San Francisco District Attorney George Gascón today (Wednesday, October 10) called on reinstated Sheriff Ross Mirkarimi to recuse himself from his duties relating to the custody, supervision, safety, and rehabilitation of domestic violence offenders.
“Ross Mirkarimi is on probation in this county for a crime of domestic violence,” Gascón said in a statement. “He is, at a minimum, incapable of adequately performing the functions of his office that relate to crimes of domestic violence.”
Mirkarimi didn’t immediately respond to requests for comment.
[Updated 10/12/12]: Mirkarimi’s attorney David Waggoner said in an email Wednesday that the sheriff “is focused on renewing his job duties and it would be inappropriate and premature to respond to demands made in the heat of the moment. It’s time for cooler heads to prevail on all sides and for everyone to get back to performing the jobs they were elected to carry out.” [End update]

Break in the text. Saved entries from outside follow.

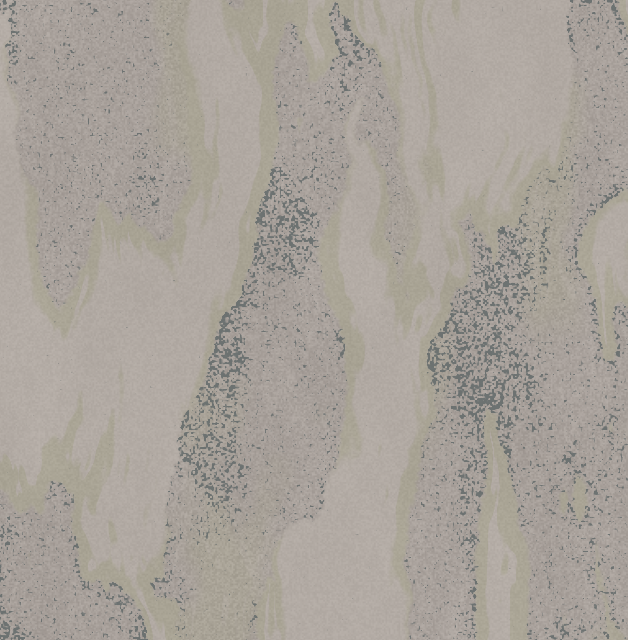
This texture is drawn by a Shadertoy shader. Its source:

```glsl
// Weathered stone carpet: upright smooth veins on a speckled grey ground.
#define VEIN_SCALE vec2(8.5, 2.4)
#define VEIN_LEVEL 0.495
#define RIM_WIDTH 0.011
#define GRAIN_SCALE 340.0
#define BEIGE vec3(0.662, 0.642, 0.582)
#define PALE vec3(0.698, 0.668, 0.642)
#define GROUND vec3(0.658, 0.628, 0.606)
#define SPECK vec3(0.385, 0.415, 0.415)

float hash(vec2 cell) {
    vec3 h = fract(vec3(cell.xyx) * 0.1031);
    h += dot(h, h.yzx + 33.33);
    return fract((h.x + h.y) * h.z);
}

float noise(vec2 p) {
    vec2 i = floor(p), f = fract(p);
    f = f * f * (3.0 - 2.0 * f);
    vec2 e = vec2(1.0, 0.0);
    return mix(mix(hash(i), hash(i + e.xy), f.x),
               mix(hash(i + e.yx), hash(i + e.xx), f.x), f.y);
}

float fbm(vec2 p) {
    float sum = 0.0, weight = 0.57;
    for (int i = 0; i < 4; i++) {
        sum += weight * noise(p);
        p = p * 2.03 + vec2(17.3, 9.1);
        weight *= 0.45;
    }
    return sum;
}

// Height field whose level line outlines the veins
float veinField(vec2 p) {
    vec2 bend = vec2(fbm(p * vec2(6.0, 5.0) + 31.0), fbm(p * vec2(7.0, 4.0) + 57.0)) - 0.5;
    return fbm((p + bend * vec2(0.09, 0.22)) * VEIN_SCALE + vec2(3.0, 71.0)) - VEIN_LEVEL;
}

void mainImage(out vec4 fragColor, in vec2 fragCoord) {
    vec2 p = fragCoord / iResolution.y;

    // Approximate signed distance to the vein outline, positive inside
    vec2 e = vec2(0.004, 0.0);
    float f = veinField(p);
    vec2 slope = vec2(veinField(p + e.xy) - f, veinField(p + e.yx) - f) / e.x;
    float dist = f / max(length(slope), 0.9);
    float fray = (noise(p * 150.0) - 0.5) * 0.006;
    float vein = smoothstep(-0.004, 0.004, dist + fray);

    // Vein body: beige margin around a pale core, with drifting patches
    float drift = fbm(p * vec2(10.0, 4.0) + 120.0) - 0.5;
    float core = smoothstep(0.008, 0.026, dist + drift * 0.11 + fray);
    vec3 body = mix(BEIGE, PALE, core);

    // Ground: mottled grey with beige stains and a faint pale halo
    float stain = smoothstep(0.53, 0.68, fbm(p * vec2(6.0, 3.5) + 210.0));
    vec3 ground = mix(GROUND, BEIGE, stain * 0.7);
    float halo = smoothstep(0.012, 0.0, abs(dist + 0.024));
    ground = mix(ground, PALE, halo * 0.35);

    // Speck density: sparse on ground, dense along some outlines and in patches
    float shade = fbm(p * vec2(9.0, 4.5) + 310.0);
    float patches = smoothstep(0.54, 0.76, shade);
    float outline = exp(-max(-dist, 0.0) / RIM_WIDTH) * smoothstep(0.005, -0.002, dist + fray);
    float outlineShare = smoothstep(0.36, 0.62, fbm(p * vec2(8.0, 6.0) + 410.0));
    float density = (1.0 - vein) * (0.27 + 0.42 * patches - 0.16 * stain);
    density += outline * outlineShare * 0.5;
    density = clamp(density, 0.0, 0.85);

    // Grains of two sizes
    float grain = 0.7 * noise(p * GRAIN_SCALE) + 0.3 * noise(p * GRAIN_SCALE * 0.55 + 43.0);
    float cut = mix(0.96, 0.36, density);
    float speck = smoothstep(cut - 0.09, cut + 0.11, grain);

    vec3 color = mix(ground, body, vein);
    float tooth = noise(p * GRAIN_SCALE * 1.15 + 91.0) - 0.5;
    color += tooth * mix(0.075, 0.04, vein);
    color += (fbm(p * vec2(14.0, 7.0) + 510.0) - 0.5) * 0.035;
    color = mix(color, SPECK, speck * 0.85);
    fragColor = vec4(color, 1.0);
}
```
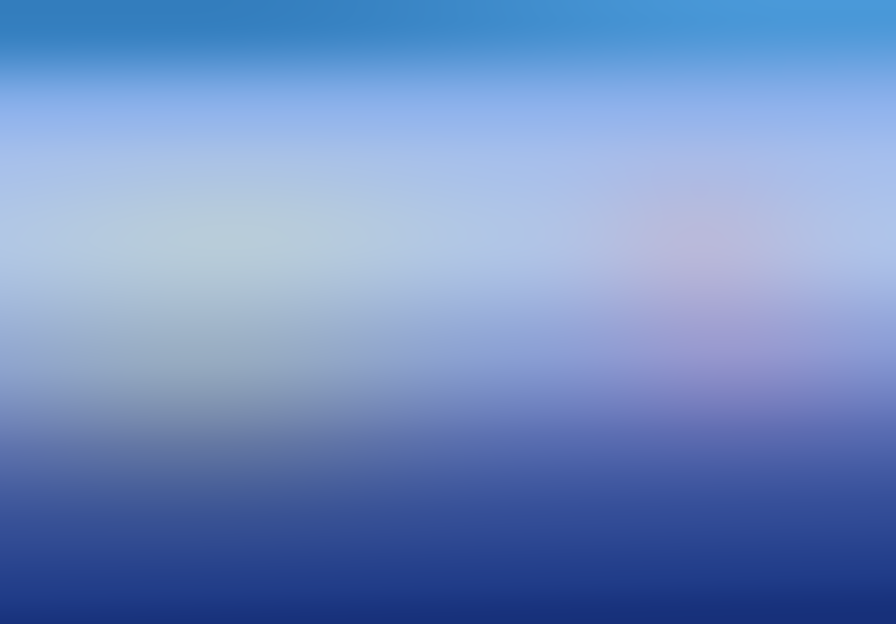
This background is drawn by a WebGL 1 fragment shader. Its source:

```glsl
precision highp float;

uniform vec2 u_resolution;

// Soft elliptical falloff around a centre
float glow(vec2 p, vec2 centre, vec2 radius) {
  vec2 d = (p - centre) / radius;
  return exp(-dot(d, d));
}

// Vertical sky gradient, from the deep base up to the blue top band
vec3 skyGradient(float y) {
  vec3 c = mix(vec3(0.09, 0.19, 0.48), vec3(0.12, 0.23, 0.53), smoothstep(0.0, 0.07, y));
  c = mix(c, vec3(0.22, 0.32, 0.61), smoothstep(0.03, 0.22, y));
  c = mix(c, vec3(0.38, 0.46, 0.73), smoothstep(0.17, 0.35, y));
  c = mix(c, vec3(0.52, 0.61, 0.84), smoothstep(0.29, 0.44, y));
  c = mix(c, vec3(0.68, 0.77, 0.92), smoothstep(0.39, 0.62, y));
  c = mix(c, vec3(0.65, 0.75, 0.93), smoothstep(0.63, 0.75, y));
  c = mix(c, vec3(0.56, 0.70, 0.93), smoothstep(0.73, 0.84, y));
  return mix(c, vec3(0.23, 0.53, 0.79), smoothstep(0.81, 0.97, y));
}

void main() {
  vec2 uv = gl_FragCoord.xy / u_resolution;

  // Tilt the lower dusk and the upper band in opposite ways
  float lowerTilt = (0.5 - uv.x) * 0.035 * (1.0 - smoothstep(0.4, 0.65, uv.y));
  float upperTilt = (0.5 - uv.x) * 0.025 * smoothstep(0.7, 0.95, uv.y);
  vec3 color = skyGradient(uv.y + lowerTilt + upperTilt);

  // Brighter cyan at the top right, deeper blue at the top left
  float topBand = smoothstep(0.84, 1.0, uv.y);
  color += topBand * mix(vec3(-0.03, -0.04, -0.05), vec3(0.06, 0.07, 0.06),
                         smoothstep(0.2, 0.9, uv.x));

  // Grey-green haze on the left
  color += vec3(0.06, 0.05, -0.09) * glow(uv, vec2(0.23, 0.39), vec2(0.25, 0.19));
  color += vec3(0.03, 0.02, -0.05) * glow(uv, vec2(0.27, 0.65), vec2(0.24, 0.12));

  // Rose and violet haze on the right
  color += vec3(0.04, -0.04, -0.06) * glow(uv, vec2(0.78, 0.61), vec2(0.13, 0.14));
  color += vec3(0.06, -0.01, -0.02) * glow(uv, vec2(0.82, 0.42), vec2(0.15, 0.13));

  gl_FragColor = vec4(clamp(color, 0.0, 1.0), 1.0);
}
```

The Board of Supervisors voted 7-4 Tuesday, October 9 not to sustain Mayor Ed Lee’s official misconduct charges against Mirkarimi. Lee suspended Mirkarimi without pay in March after he pleaded guilty to a misdemeanor charge that stemmed from a December 2011 domestic violence incident with his wife, Eliana Lopez.
The DA said he appreciates the work of the board and other city officials, but “I believe I echo the sentiment of many San Franciscans when I say I have grave concerns about Ross Mirkarimi’s ability to manage the sheriff’s department. … What I will not accept is any compromise of public safety as a result of his reinstatement.”
During the remainder of Mirkarimi’s three-year probation sentence, Gascón said, “he needs to wall himself off from this conflict by appointing a high level administrator within his department to oversee all domestic violence related work.” That administrator should be allowed to make all domestic violence-related decisions, including the domestic violence batterer’s program overseen by the sheriff’s department, supervision of inmates being held for domestic violence-related crimes, and direct discipline of sheriff’s personnel charged for domestic violence crimes, the DA said.
“I will not allow the clock to be rolled back on 30 years of progress in protecting victims of domestic violence,” Gascón stated. “No victim of crime should fear that their call for help will go unanswered. No victim should have to consider whether their claim will be taken seriously because they are reporting it to an individual who has committed the same crime.”
Gascón has encountered some questions about his office’s handling of domestic violence cases. The SF Public Press recently reported the DA’s office’s “prosecutions for domestic violence crimes was the lowest per capita in the Bay Area.” Gascón has said his office would examine the situation, the news site reported.